    04/28/2018 1:04:22 AM PDT · by Tolerance Sucks Rocks · 34 replies
    The Pew Charitable Trusts ^ | April 2, 2018 | Martha T. Moore
    The most popular place to put a city park is, increasingly, on a highway. Cities looking to boost their downtowns, or to improve downtrodden neighborhoods, are creating “highway cap parks” on decks constructed over freeways that cut through the urban center. Pittsburgh, Philadelphia, Denver and Dallas have deck parks underway. Atlanta, Houston, Minneapolis and Santa Monica, California, are among the cities considering similar projects. In crowded cities, highway deck parks are a way to create new acreage and provide green space that can spur downtown development. Capping a highway to create a park also can reconnect urban neighborhoods sliced apart...
  • How California Car Culture Killed The Promise Of A 20-Minute Commute

    04/16/2018 8:33:57 PM PDT · by Tolerance Sucks Rocks · 40 replies
    KPBS News ^ | April 16, 2018 | Meghan McCarty Carino/KPCC
    As an innovator and early adopter of freeways, California became the symbolic capital of car culture. But the ease of movement conferred by the massive postwar freeway building boom was short-lived, turning the dream of car travel into a nightmare of congestion and long commutes. The story of how Californians went from getting around to getting stuck behind the wheel is deeply entwined with the history of the urban freeway, an enterprise that advanced earlier and on a larger scale here than anywhere else in the country. Half a century ago, there was reason for optimism about cars. Los Angeles...
  • STL’s white refugee syndrome

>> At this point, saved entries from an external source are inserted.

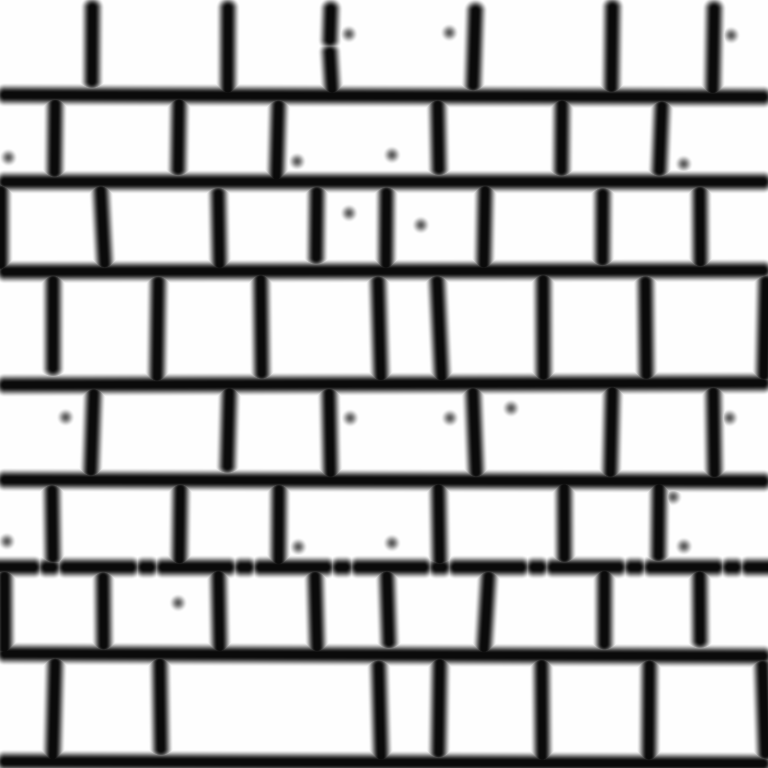
Give the GLSL for this pattern, as a Shadertoy shader.

```glsl
// Hand-inked masonry: a 2 by 2 repeat of a tile holding four courses of blocks.
// Mortar lines are capsule distances with leaning, uneven ends; soft specks dot
// the blocks, and a few lines are worn, broken or absent.

const float TILES = 2.0;
const int COURSES = 4;
const vec3 PAPER = vec3(0.995);
const vec3 INK = vec3(0.04);
const float LINE_CORE = 0.0052;   // fully inked half width, in tiles
const float LINE_EDGE = 0.0328;   // where the soft edge reaches paper
const float SPECK_RADIUS = 0.025;
const float SPECK_INK = 0.66;
const float LEAN = 0.013;         // sideways wander of joint ends
const float BED_TILT = 0.004;
const float MARGIN = 0.013;       // beds stop short of the canvas sides
const float DASH_PERIOD = 0.254;
const float DASH_PHASE = 0.383;
const float BREAK_HEIGHT = 0.12;
const float BREAK_HALF = 0.017;

// Course edges, measured downward, and joint positions in each course
const float BEDS[5] = float[5](0.0, 0.25, 0.477, 0.706, 1.0);
const float ABSENT = 9.0;
const vec4 JOINTS[4] = vec4[4](
    vec4(0.238, 0.592, 0.859, ABSENT),
    vec4(0.141, 0.466, 0.721, ABSENT),
    vec4(0.008, 0.266, 0.568, 0.826),
    vec4(0.144, 0.415, 0.685, 0.990));

// Faults as (course, tile column, joint)
const ivec3 MISSING_JOINT = ivec3(7, 0, 2);
const ivec3 BROKEN_JOINT = ivec3(0, 0, 2);
const int WORN_BED = 5;

// Specks shared by all tiles, then strays placed on the whole canvas
const vec2 SPECKS[4] = vec2[4](
    vec2(0.174, 0.083), vec2(0.906, 0.086),
    vec2(0.016, 0.409), vec2(0.779, 0.424));
const vec2 STRAYS[5] = vec2[5](
    vec2(0.909, 0.555), vec2(1.096, 0.586), vec2(1.331, 1.063),
    vec2(0.464, 1.570), vec2(1.753, 1.294));

vec4 hash4(vec3 seed) {
    float n = dot(seed, vec3(12.71, 31.17, 7.43));
    return fract(sin(n + vec4(1.3, 4.7, 9.1, 15.9)) * 4375.85);
}

float segmentDistance(vec2 p, vec2 a, vec2 b) {
    vec2 ab = b - a;
    float t = clamp(dot(p - a, ab) / dot(ab, ab), 0.0, 1.0);
    return length(p - a - ab * t);
}

float bedDistance(vec2 p, float y, int course) {
    if (course == WORN_BED) {
        // Alternating long dashes and dots
        float s = abs(fract((p.x - DASH_PHASE) / DASH_PERIOD + 0.5) - 0.5) * DASH_PERIOD;
        float along = min(max(s - 0.008, 0.0), max(0.042 - s, 0.0));
        return length(vec2(along, p.y - y));
    }
    vec2 tilt = (hash4(vec3(course, 5.0, 2.0)).xy - 0.5) * 2.0 * BED_TILT;
    return segmentDistance(p, vec2(MARGIN, y + tilt.x), vec2(TILES - MARGIN, y + tilt.y));
}

float jointDistance(vec2 p, float x, float top, float bottom, ivec3 id) {
    vec4 h = hash4(vec3(id));
    vec2 a = vec2(x + (h.x - 0.5) * LEAN, top + 0.018 + 0.010 * h.z);
    vec2 b = vec2(x + (h.y - 0.5) * LEAN, bottom - 0.016 - 0.026 * h.w * h.w);
    if (id == BROKEN_JOINT) {
        vec2 gap = vec2(x, top + BREAK_HEIGHT);
        vec2 halfGap = vec2(0.0, BREAK_HALF);
        return min(segmentDistance(p, a, gap - halfGap), segmentDistance(p, gap + halfGap, b));
    }
    return segmentDistance(p, a, b);
}

float mortarDistance(vec2 p) {
    float d = 10.0;
    for (int course = 0; course < 2 * COURSES; course++) {
        int kind = course % COURSES;
        float base = float(course / COURSES);
        float top = base + BEDS[kind];
        float bottom = min(base + BEDS[kind + 1], TILES - MARGIN);
        d = min(d, bedDistance(p, bottom, course));
        for (int i = 0; i < 8; i++) {
            ivec3 id = ivec3(course, i / 4, i % 4);
            float x = JOINTS[kind][id.z];
            if (x == ABSENT || id == MISSING_JOINT) continue;
            d = min(d, jointDistance(p, x + float(id.y), top, bottom, id));
        }
    }
    return d;
}

float speckDistance(vec2 p) {
    float d = 10.0;
    for (int i = 0; i < 16; i++) {
        if (i == 0) continue;  // one speck has worn away
        vec2 tile = vec2((i / 4) % 2, i / 8);
        vec2 wander = (hash4(vec3(i, 3.0, 8.0)).xy - 0.5) * 0.012;
        d = min(d, length(p - tile - SPECKS[i % 4] - wander));
    }
    for (int i = 0; i < 5; i++) d = min(d, length(p - STRAYS[i]));
    return d;
}

void mainImage(out vec4 fragColor, in vec2 fragCoord) {
    vec2 uv = fragCoord / iResolution.xy;
    vec2 p = vec2(uv.x, 1.0 - uv.y) * TILES;
    float line = 1.0 - smoothstep(LINE_CORE, LINE_EDGE, mortarDistance(p));
    float speck = SPECK_INK * (1.0 - smoothstep(0.0, SPECK_RADIUS, speckDistance(p)));
    fragColor = vec4(mix(PAPER, INK, max(line, speck)), 1.0);
}
```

    03/29/2018 8:38:06 AM PDT · by GuavaCheesePuff · 42 replies
    The St. Louis American ^ | February 12, 2015 | CHARLES JACO
    Caucasian St. Louisans are to white flight as Kenyan runners are to the Boston Marathon. Volumes have been written about the ability of white St. Louisans to empty out a region, or as a former colleague from Fox 2 once said, “Yeah, a black family moved in seven blocks away and my parents ended up in Ellisville.” An entire library wing could be devoted to white flight in the Gateway City. From James Neal Primm’s 1998 Lion of the Valley to Colin Gordon’s 2009 Mapping Decline to 20 years of the Where We Stand reports from the East-West Gateway Council...
  • No, local mayors shouldn’t be running the country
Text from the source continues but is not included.